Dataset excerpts

------------------------------------------------------------

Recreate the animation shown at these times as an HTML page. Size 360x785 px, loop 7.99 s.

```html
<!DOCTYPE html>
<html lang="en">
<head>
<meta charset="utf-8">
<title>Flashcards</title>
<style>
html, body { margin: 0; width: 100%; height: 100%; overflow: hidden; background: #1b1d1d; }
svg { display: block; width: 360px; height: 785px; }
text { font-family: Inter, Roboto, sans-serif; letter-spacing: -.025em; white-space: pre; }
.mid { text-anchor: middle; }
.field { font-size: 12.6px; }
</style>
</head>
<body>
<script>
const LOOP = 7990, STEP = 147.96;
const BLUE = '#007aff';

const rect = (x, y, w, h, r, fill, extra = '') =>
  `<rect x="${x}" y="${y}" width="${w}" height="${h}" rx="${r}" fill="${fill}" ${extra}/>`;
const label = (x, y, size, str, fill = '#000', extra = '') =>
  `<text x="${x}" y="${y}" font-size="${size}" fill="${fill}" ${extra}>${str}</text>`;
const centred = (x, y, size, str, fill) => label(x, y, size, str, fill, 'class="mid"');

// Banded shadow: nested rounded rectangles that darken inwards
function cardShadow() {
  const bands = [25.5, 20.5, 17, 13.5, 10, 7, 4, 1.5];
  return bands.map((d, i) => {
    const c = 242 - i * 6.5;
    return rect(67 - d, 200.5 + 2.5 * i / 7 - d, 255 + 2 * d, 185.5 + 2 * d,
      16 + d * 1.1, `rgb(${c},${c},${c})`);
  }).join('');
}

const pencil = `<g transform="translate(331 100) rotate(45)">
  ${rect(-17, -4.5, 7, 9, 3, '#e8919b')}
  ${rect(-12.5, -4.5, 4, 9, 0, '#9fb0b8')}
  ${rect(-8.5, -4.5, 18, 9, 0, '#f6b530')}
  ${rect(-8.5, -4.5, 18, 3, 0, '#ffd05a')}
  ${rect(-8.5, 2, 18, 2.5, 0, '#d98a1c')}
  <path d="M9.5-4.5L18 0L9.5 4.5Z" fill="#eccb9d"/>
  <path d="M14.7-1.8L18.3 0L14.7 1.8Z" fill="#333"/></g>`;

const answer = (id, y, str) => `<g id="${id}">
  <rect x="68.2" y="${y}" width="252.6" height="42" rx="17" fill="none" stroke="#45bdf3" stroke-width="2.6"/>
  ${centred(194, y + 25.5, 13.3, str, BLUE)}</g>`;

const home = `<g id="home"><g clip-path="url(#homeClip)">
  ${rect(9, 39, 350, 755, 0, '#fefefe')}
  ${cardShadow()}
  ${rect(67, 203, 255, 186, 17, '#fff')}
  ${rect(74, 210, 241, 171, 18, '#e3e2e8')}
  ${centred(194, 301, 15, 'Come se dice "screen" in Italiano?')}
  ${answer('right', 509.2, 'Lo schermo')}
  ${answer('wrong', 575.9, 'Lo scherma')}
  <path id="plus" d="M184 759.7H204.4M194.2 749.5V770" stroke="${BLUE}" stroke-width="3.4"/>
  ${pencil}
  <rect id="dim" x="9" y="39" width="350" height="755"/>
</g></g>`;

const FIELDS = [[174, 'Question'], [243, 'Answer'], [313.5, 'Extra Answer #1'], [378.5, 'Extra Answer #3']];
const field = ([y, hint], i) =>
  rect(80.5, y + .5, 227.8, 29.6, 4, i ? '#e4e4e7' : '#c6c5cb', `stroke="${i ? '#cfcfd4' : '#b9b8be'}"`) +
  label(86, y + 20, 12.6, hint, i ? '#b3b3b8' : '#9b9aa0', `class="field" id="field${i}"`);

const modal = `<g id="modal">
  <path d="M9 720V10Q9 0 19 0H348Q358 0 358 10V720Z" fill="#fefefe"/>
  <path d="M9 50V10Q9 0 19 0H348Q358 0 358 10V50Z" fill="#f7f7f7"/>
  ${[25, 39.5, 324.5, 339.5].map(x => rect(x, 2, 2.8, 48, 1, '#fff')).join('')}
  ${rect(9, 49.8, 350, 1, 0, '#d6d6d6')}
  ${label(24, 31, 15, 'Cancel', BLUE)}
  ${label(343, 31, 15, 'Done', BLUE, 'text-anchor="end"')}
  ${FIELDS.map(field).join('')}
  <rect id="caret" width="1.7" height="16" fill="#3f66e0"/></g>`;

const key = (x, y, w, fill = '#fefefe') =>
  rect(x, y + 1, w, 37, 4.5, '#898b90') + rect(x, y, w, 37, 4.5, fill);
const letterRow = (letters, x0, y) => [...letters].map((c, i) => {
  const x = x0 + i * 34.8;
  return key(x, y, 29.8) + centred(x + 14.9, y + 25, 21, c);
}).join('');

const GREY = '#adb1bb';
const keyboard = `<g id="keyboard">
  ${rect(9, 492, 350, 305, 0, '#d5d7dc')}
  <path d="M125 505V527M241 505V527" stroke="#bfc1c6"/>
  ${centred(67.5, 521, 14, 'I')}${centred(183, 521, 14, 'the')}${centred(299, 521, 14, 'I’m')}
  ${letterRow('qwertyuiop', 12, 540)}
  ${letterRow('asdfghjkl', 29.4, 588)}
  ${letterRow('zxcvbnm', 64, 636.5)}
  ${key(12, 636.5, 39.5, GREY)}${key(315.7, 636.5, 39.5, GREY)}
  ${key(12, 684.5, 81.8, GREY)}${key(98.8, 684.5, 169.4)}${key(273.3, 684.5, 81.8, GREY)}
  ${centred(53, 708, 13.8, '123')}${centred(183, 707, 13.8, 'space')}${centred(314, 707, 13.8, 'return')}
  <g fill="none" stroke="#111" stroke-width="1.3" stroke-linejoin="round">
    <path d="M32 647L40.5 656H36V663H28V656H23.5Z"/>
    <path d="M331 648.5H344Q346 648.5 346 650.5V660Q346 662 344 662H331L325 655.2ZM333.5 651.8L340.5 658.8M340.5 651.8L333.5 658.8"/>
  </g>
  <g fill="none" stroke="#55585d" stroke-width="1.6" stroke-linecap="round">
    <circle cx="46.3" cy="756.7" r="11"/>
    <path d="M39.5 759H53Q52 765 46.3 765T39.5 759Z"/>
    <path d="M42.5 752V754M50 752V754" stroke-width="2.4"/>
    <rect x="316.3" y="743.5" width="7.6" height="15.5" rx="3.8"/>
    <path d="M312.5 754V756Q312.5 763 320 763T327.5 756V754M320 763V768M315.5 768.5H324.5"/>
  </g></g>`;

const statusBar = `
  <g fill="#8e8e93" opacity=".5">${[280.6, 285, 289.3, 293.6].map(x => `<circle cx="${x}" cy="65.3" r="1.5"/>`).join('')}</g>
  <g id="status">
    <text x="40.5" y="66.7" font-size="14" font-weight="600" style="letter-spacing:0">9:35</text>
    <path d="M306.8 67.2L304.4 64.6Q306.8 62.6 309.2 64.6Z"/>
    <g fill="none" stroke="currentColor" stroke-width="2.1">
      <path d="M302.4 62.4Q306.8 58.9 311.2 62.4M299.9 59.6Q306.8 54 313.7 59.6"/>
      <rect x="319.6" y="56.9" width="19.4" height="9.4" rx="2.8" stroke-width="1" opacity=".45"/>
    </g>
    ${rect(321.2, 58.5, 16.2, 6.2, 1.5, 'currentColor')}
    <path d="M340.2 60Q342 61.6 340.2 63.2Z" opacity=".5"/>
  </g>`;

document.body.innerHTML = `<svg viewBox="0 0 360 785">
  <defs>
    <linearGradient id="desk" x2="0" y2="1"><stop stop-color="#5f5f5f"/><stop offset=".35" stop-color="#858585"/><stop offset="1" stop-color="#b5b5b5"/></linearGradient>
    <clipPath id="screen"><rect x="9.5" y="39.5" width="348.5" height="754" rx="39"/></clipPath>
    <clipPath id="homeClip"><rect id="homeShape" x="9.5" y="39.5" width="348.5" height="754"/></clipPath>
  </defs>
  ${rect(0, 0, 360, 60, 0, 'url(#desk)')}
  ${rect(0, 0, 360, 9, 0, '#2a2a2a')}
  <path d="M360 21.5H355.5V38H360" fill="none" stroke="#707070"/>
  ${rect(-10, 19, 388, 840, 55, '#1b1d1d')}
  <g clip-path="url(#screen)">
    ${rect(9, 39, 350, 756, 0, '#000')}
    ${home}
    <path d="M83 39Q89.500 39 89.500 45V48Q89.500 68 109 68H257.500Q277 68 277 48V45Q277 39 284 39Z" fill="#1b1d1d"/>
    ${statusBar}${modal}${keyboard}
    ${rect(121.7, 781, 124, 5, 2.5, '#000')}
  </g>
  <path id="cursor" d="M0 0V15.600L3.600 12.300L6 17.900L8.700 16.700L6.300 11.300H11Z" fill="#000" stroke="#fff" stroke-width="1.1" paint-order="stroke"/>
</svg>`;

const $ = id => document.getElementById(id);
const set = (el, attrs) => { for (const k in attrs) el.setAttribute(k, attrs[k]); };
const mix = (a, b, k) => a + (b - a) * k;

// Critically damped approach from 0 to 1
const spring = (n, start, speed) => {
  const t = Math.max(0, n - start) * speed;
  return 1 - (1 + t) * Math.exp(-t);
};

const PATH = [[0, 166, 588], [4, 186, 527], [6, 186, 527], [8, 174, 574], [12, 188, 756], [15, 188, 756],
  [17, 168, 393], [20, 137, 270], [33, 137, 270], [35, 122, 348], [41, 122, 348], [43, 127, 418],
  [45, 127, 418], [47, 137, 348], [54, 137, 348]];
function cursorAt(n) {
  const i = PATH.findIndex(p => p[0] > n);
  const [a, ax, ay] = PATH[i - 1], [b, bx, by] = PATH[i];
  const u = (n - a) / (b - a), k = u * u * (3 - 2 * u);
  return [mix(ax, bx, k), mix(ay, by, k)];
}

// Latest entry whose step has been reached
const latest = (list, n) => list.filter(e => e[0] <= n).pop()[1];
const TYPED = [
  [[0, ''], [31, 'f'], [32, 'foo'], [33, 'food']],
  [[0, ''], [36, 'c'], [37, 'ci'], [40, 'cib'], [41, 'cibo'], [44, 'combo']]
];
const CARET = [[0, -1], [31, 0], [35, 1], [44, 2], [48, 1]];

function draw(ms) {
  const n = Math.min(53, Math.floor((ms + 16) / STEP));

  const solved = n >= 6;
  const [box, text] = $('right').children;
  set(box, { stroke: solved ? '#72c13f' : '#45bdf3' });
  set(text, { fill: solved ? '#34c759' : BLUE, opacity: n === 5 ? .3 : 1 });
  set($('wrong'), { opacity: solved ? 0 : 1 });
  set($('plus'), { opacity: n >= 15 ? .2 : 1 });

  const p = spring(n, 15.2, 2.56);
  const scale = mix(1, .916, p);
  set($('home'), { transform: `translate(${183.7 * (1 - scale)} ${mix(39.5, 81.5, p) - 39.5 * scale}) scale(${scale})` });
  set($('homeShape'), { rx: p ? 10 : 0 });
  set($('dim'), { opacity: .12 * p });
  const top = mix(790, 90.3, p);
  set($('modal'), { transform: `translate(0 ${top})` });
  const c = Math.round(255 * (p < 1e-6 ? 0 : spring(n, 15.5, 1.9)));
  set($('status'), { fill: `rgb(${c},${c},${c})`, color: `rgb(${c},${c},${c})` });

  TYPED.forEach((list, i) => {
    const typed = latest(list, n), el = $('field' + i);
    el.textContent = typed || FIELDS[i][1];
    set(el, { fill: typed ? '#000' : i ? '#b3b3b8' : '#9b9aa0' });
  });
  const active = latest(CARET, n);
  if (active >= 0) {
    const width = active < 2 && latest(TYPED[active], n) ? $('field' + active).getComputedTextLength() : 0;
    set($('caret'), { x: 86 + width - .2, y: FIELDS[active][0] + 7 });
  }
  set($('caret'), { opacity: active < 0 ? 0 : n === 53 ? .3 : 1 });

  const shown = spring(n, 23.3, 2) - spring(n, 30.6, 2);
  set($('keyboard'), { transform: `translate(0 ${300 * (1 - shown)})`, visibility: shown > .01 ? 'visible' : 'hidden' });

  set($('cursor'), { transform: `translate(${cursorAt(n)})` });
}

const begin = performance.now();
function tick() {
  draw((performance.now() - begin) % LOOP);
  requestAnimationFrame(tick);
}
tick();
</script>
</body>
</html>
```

------------------------------------------------------------

Activity
Every line of the entries that includes "space" must be copied into the answer.

Task response
text { font-family: Inter, Roboto, sans-serif; letter-spacing: -.025em; white-space: pre; }
  ${centred(53, 708, 13.8, '123')}${centred(183, 707, 13.8, 'space')}${centred(314, 707, 13.8, 'return')}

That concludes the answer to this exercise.